It is important to acknowledge a difference between drug dependency or addiction, and withdrawal from prescribed drugs. Lexapro is not addictive so there is no desire to continue taking it once dosage has been decreased. There is, however, a period of time where the body has to adjust to this decrease in medication. Studies have not unanimously shown why patients suffer from withdrawal when discontinuing Lexapro. Scientists hypothesize that it may be due to a variety of factors, including the central nervous system needing time to readjust to the change in serotonin, or possibly a change in blood volume of the left prefrontal cortex and caudate nucleus.

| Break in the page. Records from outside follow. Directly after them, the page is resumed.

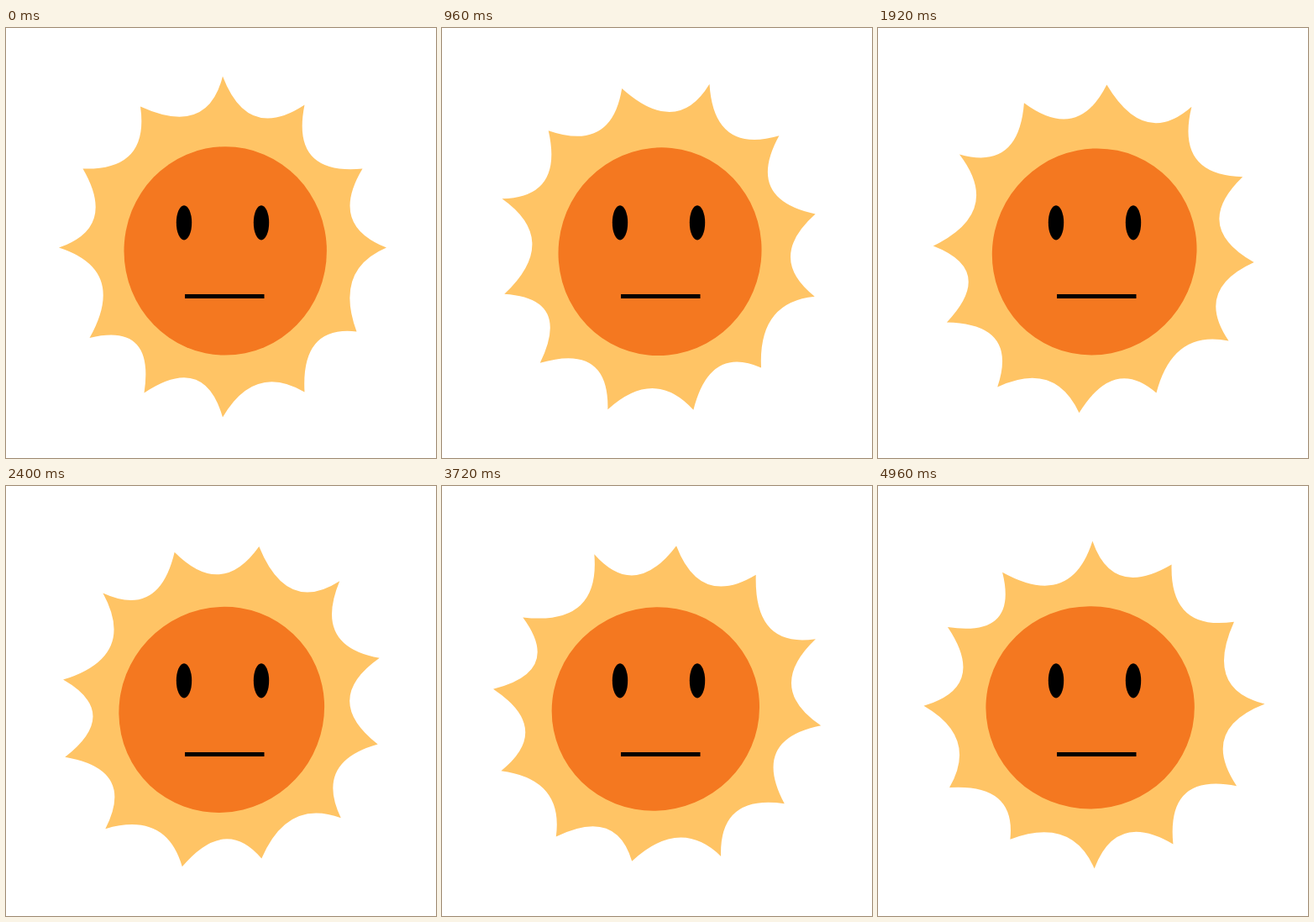
Animation of 512 by 512 pixels, one loop 5000 ms. Source, as an HTML page:

```html
<!DOCTYPE html>
<html lang="en">
<head>
<meta charset="utf-8">
<title>Sun</title>
<style>
  html, body { margin: 0; width: 100%; height: 100%; overflow: hidden; background: #fff; }
  svg { display: block; width: 100vw; height: 100vh; }
</style>
</head>
<body>
<svg viewBox="0 0 512 512">
  <g id="sun">
    <path fill="#ffc465" d="M258 57.5
      Q288 136 355.5 91.5 Q338.5 175.5 424.5 167.5
      Q384 235 453 261.5 Q390.5 288 417.5 361.5
      Q351 354 355.5 433.5 Q296 398.5 258 463.5
      Q236 387 164.5 434.5 Q177.5 350 99.5 369
      Q145 288 63 261.5 Q132.5 238 91.5 167.5
      Q171 170 160 93.5 Q240 130 258 57.5Z"/>
    <ellipse cx="261.2" cy="265.4" rx="120.7" ry="124.2" fill="#f47820"/>
  </g>
  <ellipse cx="212" cy="231.8" rx="9.2" ry="20.6"/>
  <ellipse cx="304" cy="231.8" rx="9.2" ry="20.6"/>
  <path d="M213 319.5H307.5" stroke="#000" stroke-width="5"/>
</svg>
<script>
  const LOOP = 5000, STEP = 40, DEGREES_PER_MS = 0.01808;
  const sun = document.getElementById('sun');

  function draw() {
    const time = Math.floor(performance.now() % LOOP / STEP) * STEP;
    sun.setAttribute('transform', `rotate(${time * DEGREES_PER_MS} 257.7 260.3)`);
    requestAnimationFrame(draw);
  }
  draw();
</script>
</body>
</html>
```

Lexapro Withdrawal Symptoms

Up to 20% of people who reduce or halt use of Lexapro (Escitalopram) may suffer from withdrawal symptoms. These symptoms include:

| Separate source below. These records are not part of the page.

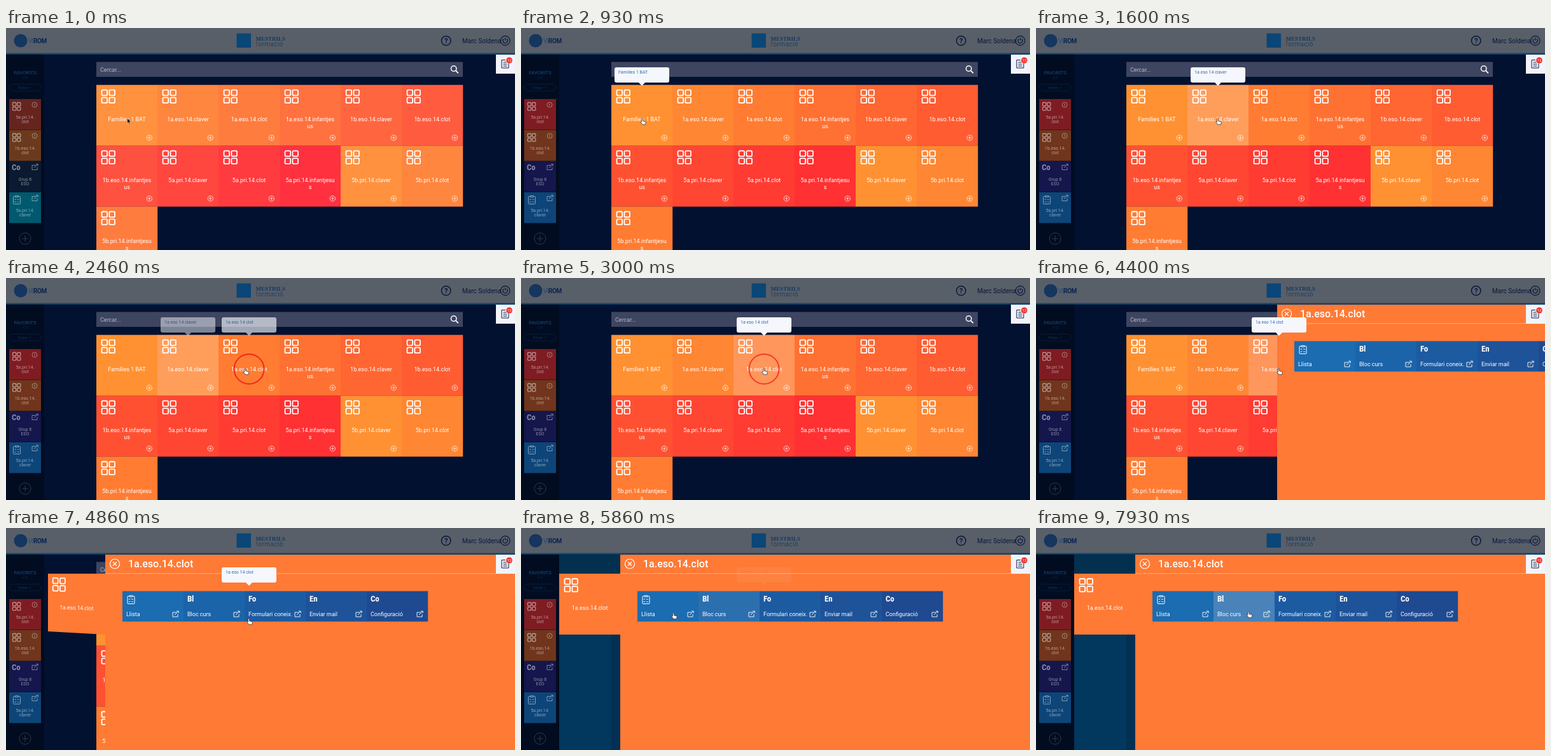
An HTML page that plays this animation: 800 by 350 pixels, repeating every 8000 ms.

```html
<!DOCTYPE html>
<html lang="ca">
<head>
<meta charset="utf-8">
<style>
html, body { margin: 0; width: 100%; height: 100%; overflow: hidden; background: #031130; }
svg { display: block; width: 800px; height: 350px; font-family: Roboto, Arial, sans-serif; }
.mid { text-anchor: middle; }
.cond { font-family: "Roboto Condensed", Roboto, sans-serif; font-weight: 700; letter-spacing: -.2px; }
.serif { font-family: "Liberation Serif", serif; }
.line { fill: none; stroke: #fff; }
</style>
</head>
<body>
<svg id="stage" viewBox="0 0 800 350"></svg>
<script>
const NAVY = '#08193f', ORANGE = '#ff7a35', LOOP = 8000;
const stage = document.getElementById('stage');

// Drawing helpers
const rect = (x, y, w, h, fill, more = '') =>
  `<rect x="${x}" y="${y}" width="${w}" height="${h}" fill="${fill}" ${more}/>`;
const text = (x, y, s, size, fill, more = '') =>
  `<text x="${x}" y="${y}" font-size="${size}" fill="${fill}" ${more}>${s}</text>`;
const line = (d, w = 1, more = '') => `<path class="line" d="${d}" stroke-width="${w}" ${more}/>`;
const ring = (x, y, r, w = 1, color = '#fff', more = '') =>
  `<circle cx="${x}" cy="${y}" r="${r}" fill="none" stroke="${color}" stroke-width="${w}" ${more}/>`;
const group = (x, y, body, more = '') => `<g transform="translate(${x} ${y})" ${more}>${body}</g>`;

// Icons
const squares = (x, y, size, w) => [0, 1, 2, 3].map(i =>
  rect(x + (i % 2) * size * 1.38, y + (i >> 1) * size * 1.38, size, size, 'none',
    `rx="${size / 5}" stroke="#fff" stroke-width="${w}"`)).join('');
const plus = (x, y, r) => ring(x, y, r, .9) +
  line(`M${x - r * .55} ${y}h${r * 1.1}M${x} ${y - r * .55}v${r * 1.1}`, .9);
const openIcon = (x, y) => group(x, y, line('M6.500 2.500H.5v7h8v-4M3.500 6.500L9.500.8M6.500.6h3.200v3', .9));
const checklist = (x, y) => group(x, y,
  line('M3 1.500H1.500q-1 0-1 1v10q0 1 1 1h9q1 0 1-1v-10q0-1-1-1H9M3.500.5h5v2h-5z', 1) +
  line('M2.300 6l1 1 1.500-2M2.300 10l1 1 1.500-2M6.500 6.300h3M6.500 10.300h3', .9));

// Group tiles
const warm = (i, blue) => `rgb(255,${Math.round(145 - 10.7 * (i % 10))},${blue})`;
const tileFace = lines => squares(8.5, 8, 8.6, 1.8) +
  lines.map((s, i) => text(48, 57 + i * 11.5, s, 9, '#fff', 'class="mid"')).join('');

const labels = [['Famílies 1 BAT']];
for (const course of ['1a.eso', '1b.eso', '5a.pri', '5b.pri'])
  labels.push([course + '.14.claver'], [course + '.14.clot'],
    course.endsWith('eso') ? [course + '.14.infantjes', 'us'] : [course + '.14.infantjesu', 's']);

const grid = labels.map((lines, i) => group(142 + 96 * (i % 6), 89.7 + 95.9 * (i / 6 | 0),
  rect(0, 0, 96.2, 96, warm(i, 50), 'class="warm"') +
  rect(0, 0, 96, 96, '#fff', `id="tile${i}" opacity="0"`) +
  tileFace(lines) + `<g opacity=".85">${plus(83.3, 83.3, 4.2)}</g>`)).join('');

const search = rect(142, 53.5, 576, 23.5, '#3e4560') +
  text(148, 69, 'Cercar...', 9, '#b4b8c6') +
  ring(703.7, 64, 4.2, 1.5) + line('M706.800 67.200l4 4', 1.8);

// Header
const header = rect(0, 0, 800, 40, '#595f68') + rect(0, 39.5, 800, 2.3, '#0d4a72') +
  '<circle cx="23" cy="20" r="10.500" fill="#14365f"/>' +
  text(35, 24, 'VI<tspan font-weight="700" fill="#0b2450">ROM</tspan>', 10, '#274a70', 'letter-spacing="-.5"') +
  rect(362.5, 8.5, 22.5, 22.5, '#0a4677') +
  text(392.5, 19.5, 'MESTRILS', 9, '#143a63', 'class="serif" font-weight="700"') +
  text(392.5, 29, '<tspan fill="#5b3a38">f</tspan>ormació', 10, '#223f5e', 'letter-spacing=".4"') +
  ring(691.7, 20, 7.3, 1.5, NAVY) + text(691.7, 24, '?', 11, NAVY, 'class="mid" font-weight="700"') +
  text(717, 24, 'Marc Soldena', 10, NAVY) +
  ring(784.7, 20, 7.3, 1.2, NAVY) +
  `<path d="M782.500 17.300a3.600 3.600 0 1 0 4.400 0M784.700 15.500v4" fill="none" stroke="${NAVY}" stroke-width="1.300"/>`;

// Favourites
const favourite = (i, lines, icon, badge) => group(5, 112 + 49 * i,
  rect(0, 0, 50, 48.5, '#000', `id="fav${i}"`) + `<g opacity=".5">${icon}${badge}` +
  lines.map((s, k) => text(25, 30.5 + 7.6 * k, s, 7, '#fff', 'class="mid"')).join('') + '</g>');
const info = ring(40, 9, 4, .8) + line('M40 7v4', .8);
const smallSquares = squares(5.5, 5.5, 5.2, 1.3);
const sidebar = rect(0, 41.8, 60, 308.2, '#020c20') +
  text(30, 72.5, 'FAVORITS', 8, '#0e508a', 'class="mid"') +
  text(30, 80, '+12', 5, '#0b3059', 'class="mid"') +
  rect(5.5, 88.500, 49, 10.5, 'none', 'rx="5" stroke="#0a2340" stroke-width=".8"') +
  text(30, 96, 'Editar ✓', 6, '#0e3459', 'class="mid"') +
  favourite(0, ['5a.pri.14.', 'clot'], smallSquares, info) +
  favourite(1, ['1b.eso.14.', 'clot'], smallSquares, info) +
  favourite(2, ['Grup 8', 'ESO'], text(4, 14, 'Co', 13, '#fff', 'class="cond"'), openIcon(35.5, 4)) +
  favourite(3, ['5a.pri.14.', 'claver'], checklist(6, 5), openIcon(35.5, 4)) +
  `<g opacity=".2">${plus(30, 332, 9)}</g>`;

// Sliding panel, drawn at its resting place
const tools = [['', 'Llista'], ['Bl', 'Bloc curs'], ['Fo', 'Formulari coneix.'], ['En', 'Enviar mail'], ['Co', 'Configuració']];
const panel = rect(156, 42, 644, 308, ORANGE) + rect(156, 71.4, 644, .9, '#ffb48c') +
  ring(171, 56.5, 7.5, 1.2) + line('M168 53.500l6 6m0-6l-6 6', 1.2) +
  text(192, 62, '1a.eso.14.clot', 16, '#fff', 'font-weight="500"') +
  tools.map(([code, name], i) => group(183 + 96 * i, 99.5,
    rect(0, 0, 96.2, 48, `rgb(${27 + i},${108 - 8.500 * i},${177 - 8 * i})`) +
    rect(0, 0, 96, 48, '#fff', `id="tool${i}" opacity="0"`) +
    (code ? text(6, 16.5, code, 13, '#fff', 'class="cond"') : checklist(7.5, 6.5)) +
    text(6, 39, name, 9, '#fff') + openIcon(78.5, 31))).join('');

const sideTile = `<polygon id="sideShape" fill="${ORANGE}"/><g id="sideFace">${tileFace(['1a.eso.14.clot'])}</g>`;
const side = rect(60, 41.8, 96, 308.2, '#02375e') + rect(142, 72, 14, 278, '#043054') +
  rect(60, 41.8, 96, 30, '#03304f');

const widget = rect(770, 42, 30, 30, '#f3f4fb') +
  `<path d="M790 56v7h-11V50.500h6M781.500 54h5M781.500 57h6M781.500 60h6" fill="none" stroke="${NAVY}" stroke-width="1"/>` +
  '<circle cx="791" cy="51" r="4.800" fill="#f0322c"/>' +
  text(791, 53.2, '12', 6, '#fff', 'class="mid"');

const tips = ['Famílies 1 BAT', '1a eso 14 claver', '1a eso 14 clot'].map((s, i) => group(147 + 96 * i, 62,
  '<path d="M3 0H83q3 0 3 3V21q0 3-3 3H48l-5 5-5-5H3q-3 0-3-3V3q0-3 3-3z" fill="#f6f7fd"/>' +
  text(6, 9.7, s, 7, '#2c6cb4'), `id="tip${i}"`)).join('');

const pointer = '<path id="arrow" d="M0 0v8.500l2-1.800 1.300 3 1.400-.6-1.300-2.900h2.700z" transform="translate(190.500 142)" fill="#111" stroke="#fff" stroke-width=".5"/>' +
  '<path id="hand" d="M-1 1.200a1 1 0 0 1 2 0v2.900l3.600.8q1.300.3 1.200 1.500l-.7 3.300h-4.800l-2.900-3.700q.2-1.500 1.600-.4z" fill="#fff" stroke="#3a2c2c" stroke-width=".8"/>';

stage.innerHTML = rect(0, 0, 800, 350, '#031130') + header + search + grid +
  `<g id="side">${side}</g><g id="sideTile">${sideTile}</g>` + sidebar +
  `<g id="panel">${panel}</g>` + widget + tips + ring(382, 143.5, 23.5, 2, '#f3261a', 'id="click"') + pointer;

// Motion
const el = id => document.getElementById(id);
const set = (id, name, value) => el(id).setAttribute(name, value);
const show = (id, on) => set(id, 'opacity', +on);
const ramp = (t, a, b) => Math.min(1, Math.max(0, (t - a) / (b - a)));
const ease = (t, a, b) => { const p = ramp(t, a, b); return p * p * (3 - 2 * p); };
const pulse = (t, a, b, c, d) => ramp(t, a, b) - ramp(t, c, d);

const favColors = [['#66241f', '#7e1c22'], ['#6b3a1c', '#70351c'], ['#0b1a30', '#15164c'], ['#00596e', '#0d4579']];
const slide = [[4860, 156], [4660, 208], [4400, 379], [4130, 564], [0, 800]];
const warmRects = document.querySelectorAll('.warm');

function draw(t) {
  const settled = t >= 130;
  favColors.forEach((pair, i) => set('fav' + i, 'fill', pair[+settled]));
  warmRects.forEach((r, i) => r.setAttribute('fill', warm(i, settled ? 50 : 63)));

  show('tip0', pulse(t, 330, 730, 1060, 1460));
  show('tip1', pulse(t, 1060, 1460, 2260, 2660));
  show('tip2', pulse(t, 2200, 2600, 5530, 5880));
  show('tile1', .2 * pulse(t, 1300, 1600, 2500, 2800));
  show('tile2', .2 * ramp(t, 2500, 2800));
  show('tool0', .2 * pulse(t, 5930, 6330, 7200, 7600));
  show('tool1', .07 * pulse(t, 5730, 5860, 5930, 6200) + .2 * ramp(t, 7200, 7600));
  show('click', pulse(t, 2330, 2460, 2860, 3600));

  const left = slide.find(([start]) => t >= start)[1];
  set('panel', 'transform', `translate(${left - 156} 0)`);
  const flat = t >= 4930;
  show('sideTile', t >= 4860);
  show('side', t >= 5130);
  set('sideShape', 'points', flat ? '60,72 156,72 156,168 60,168' : '66,72 156,72 156,168 66,163');
  set('sideFace', 'transform', flat ? 'translate(60 72)' : 'matrix(.94 .03 0 1 65.7 70.4)');

  const back = ease(t, 5530, 5948), on = ease(t, 6860, 7300);
  const x = 190.5 + 95 * ease(t, 930, 1300) + 96 * ease(t, 2000, 2541) - 160 * back + 112.5 * on;
  const y = 142.5 - 10 * back - on;
  set('hand', 'transform', `translate(${x} ${y})`);
  show('arrow', !settled);
  show('hand', settled);
}

function tick() {
  draw(performance.now() % LOOP);
  requestAnimationFrame(tick);
}
tick();
</script>
</body>
</html>
```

  • Fatigue
  • Nausea
  • Sweating
  • Dizziness and balance issues
  • Headaches
  • Diarrhea
  • Sleep disturbances
  • Tremors and shaking
  • Sexual dysfunction

Another reported symptom has been called “brain shocks” or “brain zaps”. These terms are used to describe a withdrawal symptom that is described as feeling an electric shock sensation that is accompanied by dizziness, nausea and confusion.

How to Minimize Withdrawal Symptoms

Patients should not immediately and abruptly stop use of Lexipro. The most effective way to prevent withdrawal symptoms is to taper the use of Lexapro gradually. Health care professionals should be involved in determining the amount of decrease with Lexapro. It is usually spread out over a 6 to 8 week period, allowing the body to adjust along with the decreased dosage. Should any serious withdrawal symptoms occur, patients should discuss them with their physician and stretch out the tapering period.

Withdrawal symptoms often only occur with patients who have taken antidepressants for 6 weeks or longer. If present, withdrawal symptoms are usually temporary and can be dealt with by slowing the rate of reducing the medication.